In Kyrgyzstan, Chinghiz Aitmatov’s novella Jamilia is taught at an early enough age that everyone knows it. It’s beyond a text, then, and more a national mirror, waiting in one’s memory for lifelong projections and interpretations—perhaps even more than the figures known through Madame Bovary, Anna Karenina, Sunset Song, or Anne of Green Gables.
The novella, as one woman sketches in a deadpan handful of sentences, is exceptional, because it’s about a woman’s self-determination. Aminatou Echard’s experimental non-fiction adaptation of the work (let’s call it that for starters) shows how the work today reverberates, opens up the political imagination, is used as both a gateway to disillusionment and sustenance for women who know it—and does so without ever pushing the story across in a forceful way.
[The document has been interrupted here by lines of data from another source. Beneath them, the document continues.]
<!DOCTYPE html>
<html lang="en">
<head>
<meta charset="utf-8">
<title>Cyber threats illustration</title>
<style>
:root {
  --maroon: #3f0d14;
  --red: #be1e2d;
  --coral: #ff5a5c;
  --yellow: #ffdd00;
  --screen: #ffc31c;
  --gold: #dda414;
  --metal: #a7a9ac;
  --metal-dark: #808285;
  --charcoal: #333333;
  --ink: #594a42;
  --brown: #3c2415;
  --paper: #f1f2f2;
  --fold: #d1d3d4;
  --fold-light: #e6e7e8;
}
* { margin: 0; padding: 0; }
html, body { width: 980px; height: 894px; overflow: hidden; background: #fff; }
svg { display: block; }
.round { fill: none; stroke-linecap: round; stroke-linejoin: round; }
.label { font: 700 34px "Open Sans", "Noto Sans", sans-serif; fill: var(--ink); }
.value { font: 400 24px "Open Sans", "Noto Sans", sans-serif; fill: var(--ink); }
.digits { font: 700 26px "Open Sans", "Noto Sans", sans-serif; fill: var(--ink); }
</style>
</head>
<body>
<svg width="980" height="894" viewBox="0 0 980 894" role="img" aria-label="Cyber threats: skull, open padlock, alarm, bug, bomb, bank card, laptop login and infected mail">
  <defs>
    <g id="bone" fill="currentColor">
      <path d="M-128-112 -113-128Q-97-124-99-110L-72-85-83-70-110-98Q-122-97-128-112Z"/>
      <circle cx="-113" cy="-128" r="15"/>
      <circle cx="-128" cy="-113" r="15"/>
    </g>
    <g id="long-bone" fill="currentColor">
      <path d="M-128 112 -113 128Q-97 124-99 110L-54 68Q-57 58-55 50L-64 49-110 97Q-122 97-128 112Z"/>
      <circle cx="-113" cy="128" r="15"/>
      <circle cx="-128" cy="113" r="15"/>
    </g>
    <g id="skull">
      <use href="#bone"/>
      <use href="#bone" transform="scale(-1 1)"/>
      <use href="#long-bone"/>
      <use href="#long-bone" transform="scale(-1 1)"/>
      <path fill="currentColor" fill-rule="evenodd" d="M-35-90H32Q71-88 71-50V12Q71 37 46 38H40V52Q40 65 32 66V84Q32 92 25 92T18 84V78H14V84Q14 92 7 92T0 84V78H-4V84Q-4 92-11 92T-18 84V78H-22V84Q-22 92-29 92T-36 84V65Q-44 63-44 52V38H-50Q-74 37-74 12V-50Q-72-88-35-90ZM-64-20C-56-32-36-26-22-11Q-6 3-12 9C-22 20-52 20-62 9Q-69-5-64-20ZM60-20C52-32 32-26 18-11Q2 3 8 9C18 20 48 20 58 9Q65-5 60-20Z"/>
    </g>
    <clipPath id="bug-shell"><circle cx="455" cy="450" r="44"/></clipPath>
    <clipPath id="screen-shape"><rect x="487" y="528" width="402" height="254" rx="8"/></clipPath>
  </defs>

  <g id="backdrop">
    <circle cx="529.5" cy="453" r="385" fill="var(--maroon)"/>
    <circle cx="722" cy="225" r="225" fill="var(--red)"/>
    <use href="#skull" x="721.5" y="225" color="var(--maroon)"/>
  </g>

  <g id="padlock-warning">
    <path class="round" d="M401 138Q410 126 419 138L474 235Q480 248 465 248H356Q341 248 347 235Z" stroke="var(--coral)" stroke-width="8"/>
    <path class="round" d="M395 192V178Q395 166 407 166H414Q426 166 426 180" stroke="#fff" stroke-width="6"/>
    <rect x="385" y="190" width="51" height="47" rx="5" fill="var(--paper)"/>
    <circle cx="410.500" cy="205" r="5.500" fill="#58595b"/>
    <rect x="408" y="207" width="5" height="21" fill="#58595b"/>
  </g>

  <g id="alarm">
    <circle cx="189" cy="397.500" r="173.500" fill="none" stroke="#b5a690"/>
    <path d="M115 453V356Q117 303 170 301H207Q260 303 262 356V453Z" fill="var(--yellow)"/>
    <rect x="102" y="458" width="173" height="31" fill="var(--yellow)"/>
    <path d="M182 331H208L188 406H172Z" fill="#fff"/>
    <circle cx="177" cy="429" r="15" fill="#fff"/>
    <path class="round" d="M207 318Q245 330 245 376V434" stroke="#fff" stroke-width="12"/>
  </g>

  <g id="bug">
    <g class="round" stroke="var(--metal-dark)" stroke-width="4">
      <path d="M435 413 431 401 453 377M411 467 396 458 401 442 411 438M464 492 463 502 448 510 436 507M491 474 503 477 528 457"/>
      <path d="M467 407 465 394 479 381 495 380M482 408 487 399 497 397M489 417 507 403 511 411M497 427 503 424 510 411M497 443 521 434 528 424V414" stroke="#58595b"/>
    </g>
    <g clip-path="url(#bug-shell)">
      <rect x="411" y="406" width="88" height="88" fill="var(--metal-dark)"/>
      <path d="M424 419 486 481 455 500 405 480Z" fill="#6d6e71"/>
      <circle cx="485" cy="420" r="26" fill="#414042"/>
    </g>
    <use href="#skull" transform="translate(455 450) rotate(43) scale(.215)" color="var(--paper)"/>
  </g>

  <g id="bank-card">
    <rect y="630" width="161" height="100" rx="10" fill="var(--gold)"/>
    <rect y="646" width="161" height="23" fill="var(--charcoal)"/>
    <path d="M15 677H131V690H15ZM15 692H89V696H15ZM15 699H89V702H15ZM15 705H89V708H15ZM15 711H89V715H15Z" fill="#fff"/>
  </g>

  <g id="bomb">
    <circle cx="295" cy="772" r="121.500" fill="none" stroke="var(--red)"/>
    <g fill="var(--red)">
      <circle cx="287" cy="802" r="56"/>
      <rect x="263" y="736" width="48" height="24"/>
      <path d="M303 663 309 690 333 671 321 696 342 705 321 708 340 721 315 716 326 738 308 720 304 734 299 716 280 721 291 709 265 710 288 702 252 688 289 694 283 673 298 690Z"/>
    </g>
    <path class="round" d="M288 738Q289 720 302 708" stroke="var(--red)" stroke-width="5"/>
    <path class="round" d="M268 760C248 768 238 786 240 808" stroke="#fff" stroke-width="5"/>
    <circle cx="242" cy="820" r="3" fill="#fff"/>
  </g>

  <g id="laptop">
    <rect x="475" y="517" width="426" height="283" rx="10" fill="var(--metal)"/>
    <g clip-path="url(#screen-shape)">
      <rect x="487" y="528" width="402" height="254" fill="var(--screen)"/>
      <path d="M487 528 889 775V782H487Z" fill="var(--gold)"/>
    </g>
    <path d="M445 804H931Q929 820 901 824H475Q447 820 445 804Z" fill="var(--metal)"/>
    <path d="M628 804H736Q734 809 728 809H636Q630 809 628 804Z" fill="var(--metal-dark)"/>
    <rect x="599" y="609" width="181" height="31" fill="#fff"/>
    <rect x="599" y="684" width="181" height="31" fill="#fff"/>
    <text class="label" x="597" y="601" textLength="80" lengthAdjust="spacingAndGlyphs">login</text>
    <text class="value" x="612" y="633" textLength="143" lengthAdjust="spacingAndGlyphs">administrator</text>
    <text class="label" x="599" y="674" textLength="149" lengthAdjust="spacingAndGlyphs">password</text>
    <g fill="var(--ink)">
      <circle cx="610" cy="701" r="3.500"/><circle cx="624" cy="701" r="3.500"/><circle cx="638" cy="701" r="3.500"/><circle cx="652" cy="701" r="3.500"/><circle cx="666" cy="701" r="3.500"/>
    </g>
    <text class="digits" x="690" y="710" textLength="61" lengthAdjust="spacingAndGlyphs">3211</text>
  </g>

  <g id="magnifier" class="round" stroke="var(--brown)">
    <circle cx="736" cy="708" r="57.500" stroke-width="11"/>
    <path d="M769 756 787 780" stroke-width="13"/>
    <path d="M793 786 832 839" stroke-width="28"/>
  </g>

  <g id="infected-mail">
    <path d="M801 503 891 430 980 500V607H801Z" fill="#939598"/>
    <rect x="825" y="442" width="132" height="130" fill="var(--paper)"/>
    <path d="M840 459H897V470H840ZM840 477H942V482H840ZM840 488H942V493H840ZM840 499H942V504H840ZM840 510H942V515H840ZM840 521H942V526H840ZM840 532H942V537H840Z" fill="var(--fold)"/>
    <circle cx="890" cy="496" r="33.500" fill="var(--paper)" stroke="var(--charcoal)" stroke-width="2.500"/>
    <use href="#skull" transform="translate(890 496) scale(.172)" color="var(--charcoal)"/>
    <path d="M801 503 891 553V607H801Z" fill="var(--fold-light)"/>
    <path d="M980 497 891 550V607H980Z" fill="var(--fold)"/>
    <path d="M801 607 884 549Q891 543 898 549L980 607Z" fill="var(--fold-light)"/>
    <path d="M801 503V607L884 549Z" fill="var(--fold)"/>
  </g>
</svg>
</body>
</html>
Instead, Echard simply respects each person’s time: voiceover, field recordings, and Super-8 images are her medium, and it’s safe to say they combine to make Jamilia a film that covers a lot of ground without ever uprooting from a position of focused patience.
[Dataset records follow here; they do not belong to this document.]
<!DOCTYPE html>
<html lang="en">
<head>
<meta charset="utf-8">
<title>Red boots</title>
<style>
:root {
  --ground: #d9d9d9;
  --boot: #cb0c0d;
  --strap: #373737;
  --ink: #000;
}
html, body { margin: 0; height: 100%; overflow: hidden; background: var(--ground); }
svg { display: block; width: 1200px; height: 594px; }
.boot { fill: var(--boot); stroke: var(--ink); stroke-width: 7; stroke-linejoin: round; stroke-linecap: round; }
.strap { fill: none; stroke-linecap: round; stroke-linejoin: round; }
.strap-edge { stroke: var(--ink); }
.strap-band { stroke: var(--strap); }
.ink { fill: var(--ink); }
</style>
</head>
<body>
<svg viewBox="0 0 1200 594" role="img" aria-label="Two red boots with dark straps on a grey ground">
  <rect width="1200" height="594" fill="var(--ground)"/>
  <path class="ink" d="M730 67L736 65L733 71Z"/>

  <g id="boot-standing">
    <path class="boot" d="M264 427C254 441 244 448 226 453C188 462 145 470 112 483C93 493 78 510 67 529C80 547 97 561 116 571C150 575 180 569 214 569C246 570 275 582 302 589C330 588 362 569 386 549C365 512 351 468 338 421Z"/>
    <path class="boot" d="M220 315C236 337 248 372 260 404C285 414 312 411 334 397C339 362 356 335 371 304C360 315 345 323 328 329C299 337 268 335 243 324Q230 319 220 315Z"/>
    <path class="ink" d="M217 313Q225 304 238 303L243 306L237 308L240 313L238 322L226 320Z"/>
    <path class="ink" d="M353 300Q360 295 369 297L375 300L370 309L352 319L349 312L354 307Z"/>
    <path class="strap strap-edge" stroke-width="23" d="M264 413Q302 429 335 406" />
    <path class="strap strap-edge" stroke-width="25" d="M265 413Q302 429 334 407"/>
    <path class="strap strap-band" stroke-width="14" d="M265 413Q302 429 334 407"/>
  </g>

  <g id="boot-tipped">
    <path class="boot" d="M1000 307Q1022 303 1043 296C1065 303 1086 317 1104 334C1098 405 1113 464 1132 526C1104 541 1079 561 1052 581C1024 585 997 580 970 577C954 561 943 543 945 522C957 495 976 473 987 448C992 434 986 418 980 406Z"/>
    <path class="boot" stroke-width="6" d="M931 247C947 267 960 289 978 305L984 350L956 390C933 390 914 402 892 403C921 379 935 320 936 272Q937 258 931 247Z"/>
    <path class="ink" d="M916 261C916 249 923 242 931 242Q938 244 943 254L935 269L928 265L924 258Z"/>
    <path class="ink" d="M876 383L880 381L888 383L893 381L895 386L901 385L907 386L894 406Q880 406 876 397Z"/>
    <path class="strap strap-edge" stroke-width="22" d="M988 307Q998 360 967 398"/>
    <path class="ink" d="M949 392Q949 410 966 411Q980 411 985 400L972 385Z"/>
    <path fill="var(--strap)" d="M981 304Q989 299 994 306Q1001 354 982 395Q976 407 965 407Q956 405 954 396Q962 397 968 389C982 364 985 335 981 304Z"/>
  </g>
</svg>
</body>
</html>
None of the women Echard meets speaks of feminist theorists, but all of them work to break it down: how fictions and their own stories have been created, and what they’re doing to shape them for the next generation. You could call it a film about the development of wisdom.